What are the risk factors for extravasation?

Risks for extravasation include factors relating to patients, procedures carried out and drugs administered.

Patient-related factors:

  • Very young and elderly patients who have small and fragile veins
  • Patients with thickened and damaged veins following repeated IV access, for example cancer patients
  • Patients with veins that made venous access difficult (Kim et al 2020):
  • Patients with excised lymph nodes, limb amputation, or closed vena cava
  • Obese patients in which peripheral venous access is more difficult
  • Patients who are unable to remain still e.g., young children or patients with behavioural issues
  • Patients receiving anticoagulants may lose more blood if extravasation occurs
  • Patients on sedatives or analgesics may not notice the early signs or symptoms of extravasation
  • Procedure-related factors:

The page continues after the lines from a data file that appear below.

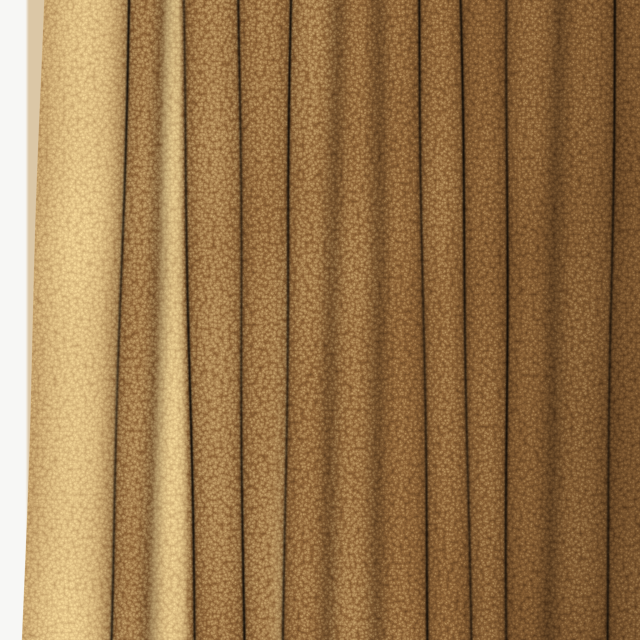
Write a Shadertoy shader that draws this texture.

```glsl
// A felted curtain hanging beside a bright window: leaning vertical folds, lit from the left.
// Each fold is composited over the one before it, with a crease shadow at its left edge;
// two scales of cellular noise give the woolly grain.

vec2 hash2(vec2 p) {
    return fract(sin(vec2(dot(p, vec2(127.1, 311.7)), dot(p, vec2(269.5, 183.3)))) * 4375.85);
}

// Distance to the nearest scattered point
float cellular(vec2 p) {
    vec2 cell = floor(p), f = p - cell;
    float nearest = 2.0;
    for (int j = -1; j <= 1; j++)
    for (int i = -1; i <= 1; i++) {
        vec2 offset = vec2(i, j);
        vec2 toPoint = offset + hash2(cell + offset) - f;
        nearest = min(nearest, dot(toPoint, toPoint));
    }
    return sqrt(nearest);
}

// Left edge of fold k: regular spacing with a slow drift, leaning from bottom to top
float foldEdge(float k, float y) {
    float top = 0.286 + 0.075 * k + 0.019 * sin(0.7 * k);
    float lean = 0.018 * cos(1.13 * k);
    if (k < -2.5)      { top = 0.068; lean = -0.033; }
    else if (k < -1.5) { top = 0.202; lean = -0.029; }
    else if (k < -0.5) { top = 0.257; lean = -0.023; }
    return top + lean * (1.0 - y) + 0.0013 * sin(8.0 * y + 2.3 * k);
}

// Lightness across fold k, with u running from its left edge to its right edge
float foldTone(float k, float u, vec2 uv) {
    float bulge = sin(3.1416 * clamp(u, 0.0, 1.0));
    if (k < -2.5) return 0.83 + 0.22 * bulge - 0.12 * smoothstep(0.75, 1.0, u);
    if (k < -1.5) return 0.56 + 0.08 * bulge;
    if (k < -0.5) return 0.84 + 0.22 * bulge - 0.35 * smoothstep(0.72, 1.0, u);
    float tone = mix(0.48, 0.27, smoothstep(0.3, 1.0, uv.x)) + 0.13 * bulge;
    tone += 0.04 * sin(2.4 * k + 3.0 * uv.y);
    // One fold catches extra light along its lower right side
    if (k > 0.5 && k < 1.5) tone += 0.2 * smoothstep(0.5, 0.9, u) * (1.0 - uv.y);
    return tone;
}

// Cloth colour from dark through brown to light tan
vec3 clothColor(float tone) {
    vec3 dark = vec3(0.36, 0.23, 0.11);
    vec3 brown = vec3(0.57, 0.40, 0.22);
    vec3 tan_ = vec3(0.85, 0.72, 0.49);
    return tone < 0.5 ? mix(dark, brown, tone * 2.0) : mix(brown, tan_, tone * 2.0 - 1.0);
}

void mainImage(out vec4 fragColor, in vec2 fragCoord) {
    vec2 uv = fragCoord / iResolution.xy;
    float blur = max(0.0012, 0.8 / iResolution.x);

    // Folds and creases
    float tone = 0.9, shade = 1.0;
    for (int i = -3; i <= 10; i++) {
        float k = float(i);
        float edge = foldEdge(k, uv.y);
        float d = uv.x - edge;
        float u = d / (foldEdge(k + 1.0, uv.y) - edge);
        float softness = smoothstep(0.2, 0.7, cos(1.396 * (k - 3.5)));
        float cover = mix(blur, 0.006, softness);
        tone = mix(tone, foldTone(k, u, uv), smoothstep(-cover, cover, d));
        if (i > -3) {
            float line = exp(-d * d / 6e-6) * (0.5 + 0.12 * sin(5.0 * uv.y + 1.7 * k));
            float sharp = line + 0.17 * exp(-abs(d) / 0.009);
            float broad = 0.17 * exp(-d * d / 2.5e-4);
            shade *= 1.0 - mix(sharp, broad, softness);
        }
    }

    // Woolly grain, quieter on the lit folds
    float grain = cellular(uv * 150.0) + 0.6 * cellular(uv * 270.0 + 17.0) - 0.75;
    tone -= grain * mix(0.46, 0.26, smoothstep(0.5, 0.9, tone));
    tone += 0.025 * sin(13.0 * uv.x + 4.0 * sin(5.0 * uv.y));
    vec3 cloth = clothColor(tone) * shade;
    cloth *= 1.0 - 0.13 * smoothstep(0.65, 1.0, uv.x) * (1.0 - 0.5 * uv.y);

    // Window light with a sliver of pale lining at the curtain's edge
    vec3 window = mix(vec3(0.97, 0.97, 0.96), vec3(0.86, 0.78, 0.65), smoothstep(0.039, 0.046, uv.x));
    float edgeDistance = uv.x - foldEdge(-3.0, uv.y);
    vec3 color = mix(window, cloth, smoothstep(-blur, blur, edgeDistance));

    fragColor = vec4(clamp(color, 0.0, 1.0), 1.0);
}
```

Inadequately trained or inexperienced staff

  • Multiple attempts at cannulation
  • Inappropriate selection of equipment such as type of catheter or size of needle
  • Poor fixation technique

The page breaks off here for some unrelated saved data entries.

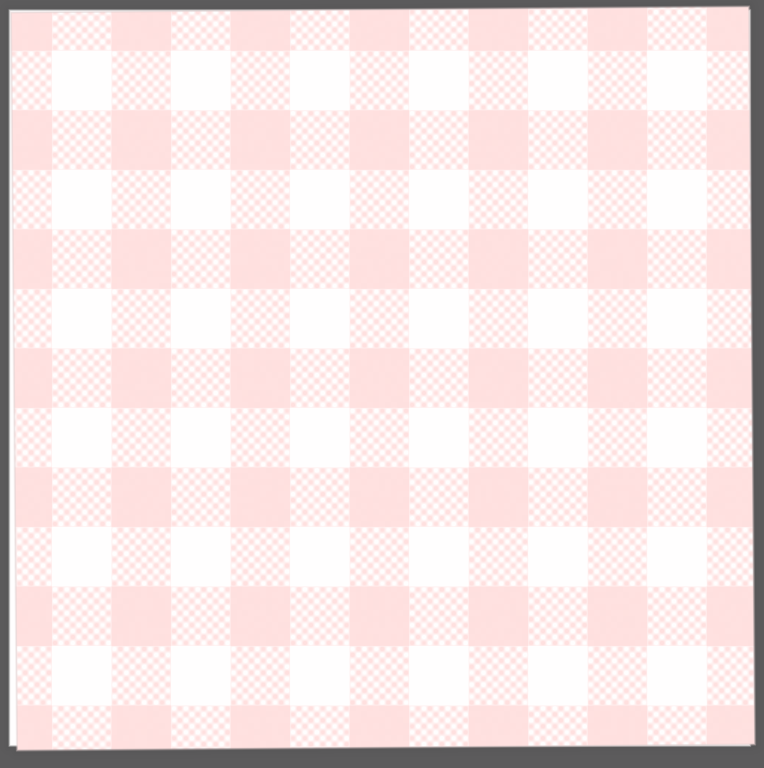
A WebGL 1 fragment shader for this pattern:

```glsl
precision highp float;
// Pale pink gingham with a checked weave on a slightly turned sheet over a white one, on grey.

uniform vec2 u_resolution;

#define PERIOD 0.155              // one pink plus one white band
#define ORIGIN vec2(0.0677, 0.0814)
#define CHECKS 20.0               // weave checks per period
#define WEAVE_CONTRAST 1.35
#define WEAR 0.5                  // contrast variation between checks
#define SHEET_TILT 0.0081
#define EDGE_SOFTNESS 0.0022
#define PINK vec3(1.0, 0.880, 0.876)
#define WHITE vec3(1.0, 0.998, 0.998)
#define GREY vec3(0.362, 0.358, 0.362)
#define EDGE_TINT vec3(0.83, 0.76, 0.76)

const float PI = 3.14159265;

float hash(vec2 p) {
  vec3 q = fract(vec3(p.xyx) * 0.1031);
  q += dot(q, q.yzx + 33.33);
  return fract((q.x + q.y) * q.z);
}

float boxDistance(vec2 p, vec2 halfSize) {
  vec2 d = abs(p) - halfSize;
  return length(max(d, 0.0)) + min(max(d.x, d.y), 0.0);
}

float coverage(float dist, float softness) {
  return 1.0 - smoothstep(-softness, softness, dist);
}

vec3 gingham(vec2 p, float pixel) {
  vec2 q = (p - ORIGIN) / PERIOD;

  // Pink bands fill the second half of each period on both axes
  vec2 fromBand = abs(fract(q - 0.25) - 0.5) - 0.25;
  float soft = 0.7 * pixel / PERIOD;
  vec2 band = 1.0 - smoothstep(-soft, soft, fromBand);

  // Fine checks where exactly one band passes
  vec2 cell = floor(q * CHECKS);
  vec2 wave = sin(PI * CHECKS * q);
  float contrast = WEAVE_CONTRAST + WEAR * (hash(cell + 50.0) - 0.5);
  float check = 0.5 + 0.5 * clamp(contrast * wave.x * wave.y, -1.0, 1.0);

  float both = band.x * band.y;
  float single = band.x + band.y - 2.0 * both;
  vec3 color = mix(WHITE, PINK, both + single * check);

  // Faint mottling of the dyed cloth
  return color + 0.006 * both * (hash(cell + 90.0) - 0.5);
}

void main() {
  float pixel = 1.0 / u_resolution.y;
  vec2 p = gl_FragCoord.xy * pixel;
  float soft = max(EDGE_SOFTNESS, 0.7 * pixel);

  // Outlines of the straight lower sheet and the turned upper sheet
  float lower = boxDistance(p - vec2(0.4945, 0.5078), vec2(0.4824, 0.4792));
  vec2 centered = p - vec2(0.4987, 0.5072);
  float c = cos(SHEET_TILT);
  float s = sin(SHEET_TILT);
  vec2 turned = vec2(c * centered.x + s * centered.y, c * centered.y - s * centered.x);
  float upper = boxDistance(turned, vec2(0.4808));

  // Grey ground with a soft shadow around the sheets
  float outside = max(min(lower, upper), 0.0);
  vec3 color = GREY * (1.0 - 0.06 * exp(-outside * 160.0));

  // Sheets with a dusky rim on the upper one
  color = mix(color, WHITE, coverage(lower, soft));
  vec3 cloth = gingham(p, pixel);
  cloth = mix(cloth, EDGE_TINT, 0.7 * smoothstep(-0.0025, 0.0, upper));
  color = mix(color, cloth, coverage(upper, soft));

  gl_FragColor = vec4(color, 1.0);
}
```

Drug-related factors: Drugs can be categorised for risk of tissue damage based on their osmolarity, pH and whether or not they are a vesicant 


  • Osmolarity >600 mOsm/L
  • pH <4 or >9
  • Vesicant drug


  • Osmolarity 450–600 mOsm/L
  • pH 4 to 5 or 7.5 to 9
  • Non-vesicant drug


  • Osmolarity <450 mOsm/L,
  • pH 5 to 7.5
  • Non-vesicant drug